How to be prepared for an Inheritance Process
Also other Important Interesting Points (Inheritance and Property Ownership.)
We recently had a case whereby a gentleman came to us for help with completing an inheritance from his wife to him, after she had passed away in Spain. There was just a bank account. When we asked him if his wife had any other assets in Spain to take into consideration, such as a property in her name, or in joint names he said “No, because I was advised, well, I was pressed, into her gifting her half of the property to me before she died. Now I realise that this was not the best thing to do.”
We are writing this article partially as warning to exercise caution when someone is very ill not to feel panicked into taking action without being very sure it is the right course of action, and also for information that people can take heed of.
In the Valencian community where we are based, and which is a very large community of Spain, there is a fairly generous tax-free allowance for spouses of 100,000€ (plus additional allowances when you are resident). This means that if you are married and leaving your assets in this Valencia region of Spain to your husband or wife it is very unlikely that there will be a shock regarding inheritance tax.
However, and this is very important, there is no allowance at all in making a lifetime gift (or transferring assets) when you are alive to a spouse. Our gentleman, when they arranged for the transfer of his wife’s half of the property in Spain to him when she was ill, had to pay a substantial amount of donation tax, which would not have been incurred if matters had taken their natural course and the transfer had been done as an inheritance or probate after she died.
Please note that there are many things to put in order when you are aware that one of you is ill (making Spanish Wills is a good idea) such as making sure that all important documents such as deeds, NIEs, SUMA/IBI bills, passports, Wills can be easily located. However, transferring property ownership by a gift to a spouse is not one of them. It is a grave error and a waste of money. Our gentleman received very poor legal advice, unfortunately.
This leads us onto two other important points:
1) What is the process in Spain?
Please be aware that in Spain ownership of a property is NOT automatically passed to a spouse on death when it is jointly owned. We have written another article on this matter. Please check it for further info.
Therefore when joint assets are owned a probate process has to be done and assets transferred via a deed at the Notary and if a property, also at the Land Registry. For the joint account in the bank, our gentleman has to do a Spanish probate to prove to the bank that he is the heir. It is just different (and more burdensome) than the UK and Ireland, but unfortunately that is the way it is. If there are assets, after death a probate has to be done to transfer them to the next of kin.
2) When should a lifetime gift or donation of property be made?
In the past two years we have been very busy with donations in this region.
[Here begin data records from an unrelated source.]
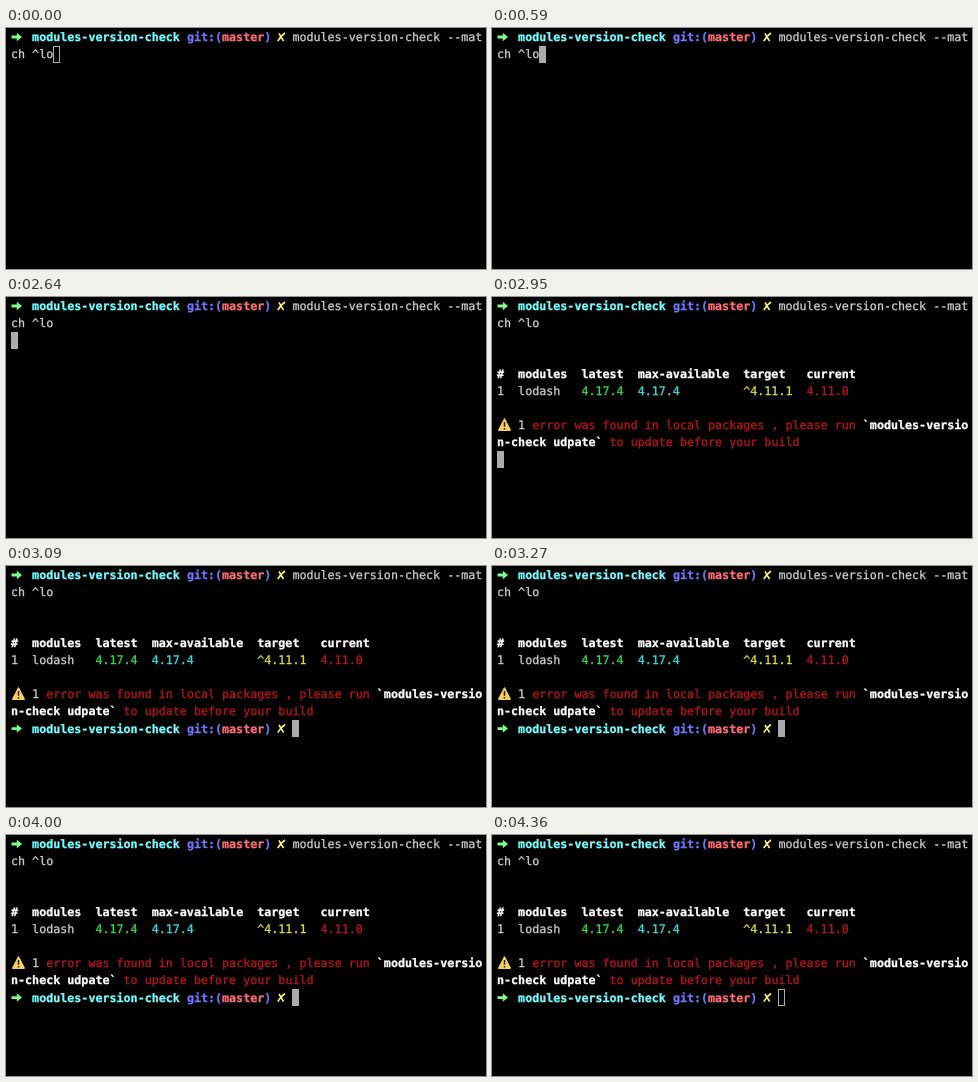
An HTML page that plays this animation: 480x241 px, repeating every 4400 ms.

```html
<!DOCTYPE html>
<html lang="en">
<head>
<meta charset="utf-8">
<title>Terminal session</title>
<style>
  html, body { margin: 0; width: 100%; height: 100%; overflow: hidden; background: #000; }
  svg { display: block; width: 480px; height: 241px; }
  text {
    font: 11.69px "DejaVu Sans Mono", "Liberation Mono", monospace;
    text-rendering: geometricPrecision;
    white-space: pre;
    stroke-width: 0.3px;
  }
  .bold { font-weight: bold; }
</style>
</head>
<body>
<svg id="screen" viewBox="0 0 480 241"></svg>
<script>
const LOOP = 4400;
const CELL = 7.035, LINE = 17.06, LEFT = 5, BASELINE = 13;
const GRAY = '#cdcdcd', WHITE = '#fff', RED = '#b8161c';
const screen = document.getElementById('screen');

function add(parent, tag, attrs) {
  const node = document.createElementNS('http://www.w3.org/2000/svg', tag);
  for (const key in attrs) node.setAttribute(key, attrs[key]);
  return parent.appendChild(node);
}

function write(parent, row, col, text, color, bold) {
  add(parent, 'text', {
    x: LEFT + col * CELL, y: BASELINE + row * LINE,
    fill: color, stroke: color, class: bold ? 'bold' : ''
  }).textContent = text;
}

function prompt(parent, row) {
  const marks = add(parent, 'g', { transform: `translate(0 ${row * LINE})` });
  add(marks, 'path', { d: 'M5.5 7.6H10.8V4.8L16 9L10.8 13.2V10.4H5.5Z', fill: '#7dfc8a' });
  add(marks, 'path', {
    d: 'M271.8 13.2Q274.5 8 279 5M273 5.4Q274.8 9 277.6 13',
    fill: 'none', stroke: '#fffb70', 'stroke-width': 1.6
  });
  write(parent, row, 3, 'modules-version-check', '#76fdff', true);
  write(parent, row, 25, 'git:(', '#7376ff', true);
  write(parent, row, 30, 'master', '#ff6d76', true);
  write(parent, row, 36, ')', '#7376ff', true);
}

const command = add(screen, 'g');
prompt(command, 0);
write(command, 0, 40, 'modules-version-check --mat', GRAY);
write(command, 1, 0, 'ch ^lo', GRAY);

const report = add(screen, 'g');
const columns = [
  [0, '#', '1', GRAY],
  [3, 'modules', 'lodash', GRAY],
  [12, 'latest', '4.17.4', '#30dc4c'],
  [20, 'max-available', '4.17.4', '#38dcdc'],
  [35, 'target', '^4.11.1', '#dcdc40'],
  [44, 'current', '4.11.0', RED]
];
for (const [col, title, value, color] of columns) {
  write(report, 4, col, title, WHITE, true);
  write(report, 5, col, value, color);
}
add(report, 'path', {
  d: 'M12.5 122L18.2 133.2H6.8Z', fill: '#f3d060', stroke: '#f3d060',
  'stroke-width': 1.5, 'stroke-linejoin': 'round'
});
add(report, 'path', { d: 'M12.5 125V129.7M12.5 131V132.6', stroke: '#222', 'stroke-width': 1.5 });
write(report, 7, 3, '1', GRAY);
write(report, 7, 5, 'error was found in local packages , please run', RED);
write(report, 7, 52, '`modules-versio', WHITE, true);
write(report, 8, 0, 'n-check udpate`', WHITE, true);
write(report, 8, 16, 'to update before your build', RED);

const nextPrompt = add(screen, 'g');
prompt(nextPrompt, 9);

const cursor = add(screen, 'rect', { width: 6, height: 16, stroke: '#ababab' });

// Each state: start time, cursor row, cursor column, terminal focused
const states = [
  [0, 1, 6, false],
  [590, 1, 6, true],
  [1320, 2, 0, true],
  [2950, 9, 0, true],
  [3000, 9, 40, true],
  [4050, 9, 40, false]
];

function show(node, visible) {
  node.setAttribute('visibility', visible ? 'visible' : 'hidden');
}

function frame() {
  const time = performance.now() % LOOP;
  const [, row, col, focused] = states.filter(state => state[0] <= time).pop();
  cursor.setAttribute('x', Math.round(LEFT + col * CELL) + 0.5);
  cursor.setAttribute('y', Math.round(0.5 + row * LINE) + 0.5);
  cursor.setAttribute('fill', focused ? '#ababab' : 'none');
  show(report, time >= 2950);
  show(nextPrompt, time >= 3000);
  requestAnimationFrame(frame);
}
frame();
</script>
</body>
</html>
```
As each child (children of the property owners but adults) gets a 100,000€ tax free allowance at the present time in the Valencia region (it varies elswhere), this generally means that a property can be passed onto the next generation with little or usually no inheritance tax. It is not posible to get better ever than no inheritance tax!
Thus it has led to a lot of people thinking we will pass on the property into our childrens’ names now, with minimal expense (there are still going to be notary fees, land registry fees, solicitor fees and some other ad-hoc expenses but there will always be these costs, now with a donation or lifetime gift, or in the future with an inheritance/probate).
3) Transferring Ownership due to other reasons
Isn’t there a way of transferring ownership of half of our jointly owned property to one of us, not because one of us is ill, but because of another reason, such as divorce, in a less expensive manner than one of us buying the other out?
Yes. In Spain, transfer tax on buying a property or share of a property is fairly high, and fortunately for changes of ownership such as when a couple are divorcing or separating, co-owners do not want to own together anymore, or business partners are going separate ways there is a method of division of property ownership whereby only stamp duty and expenses are paid.
Stamp duty in the Valencian region is currently 1.5% on the tax value of the property; transfer tax on a property is 10%, so you can see there is a considerable saving. If two or more people do not want to be owners (as long as a sole owner is left), this is a very good way to alter the ownership of a property. In addition, whatever another lawyer says plusvalía (land tax) and capital gains tax do not need to be paid when property ownership is being divided in this way.
When someone is ill, if possible it is wise to make a Spanish Will: it saves hassle and expense. It is not a time to take immediate action to avoid inheritance tax without double-checking any advice or referring to another solicitor or an independent body such as the Citizens Advice Bureau in Spain , but bear in mind that after a spouse passes away if they have assets in Spain a probate will need to be done and any inheritance tax paid within six months. It is therefore best to contact a solicitor fairly quickly after a death.
Secondly, now is a good time in the Valencian region to consider donating a property to your adult children. We are happy to calculate the costs and explain the benefits and any drawbacks to someone free of charge.
Thirdly, if you wish to change a joint ownership arrangement, contact us to check your options. No one should have to be joint owners of a property if they do not want to be and there are other alternatives to a sale. Again, we are willing to calculate costs and help anyone in this respect or any other issues with regard to property ownership.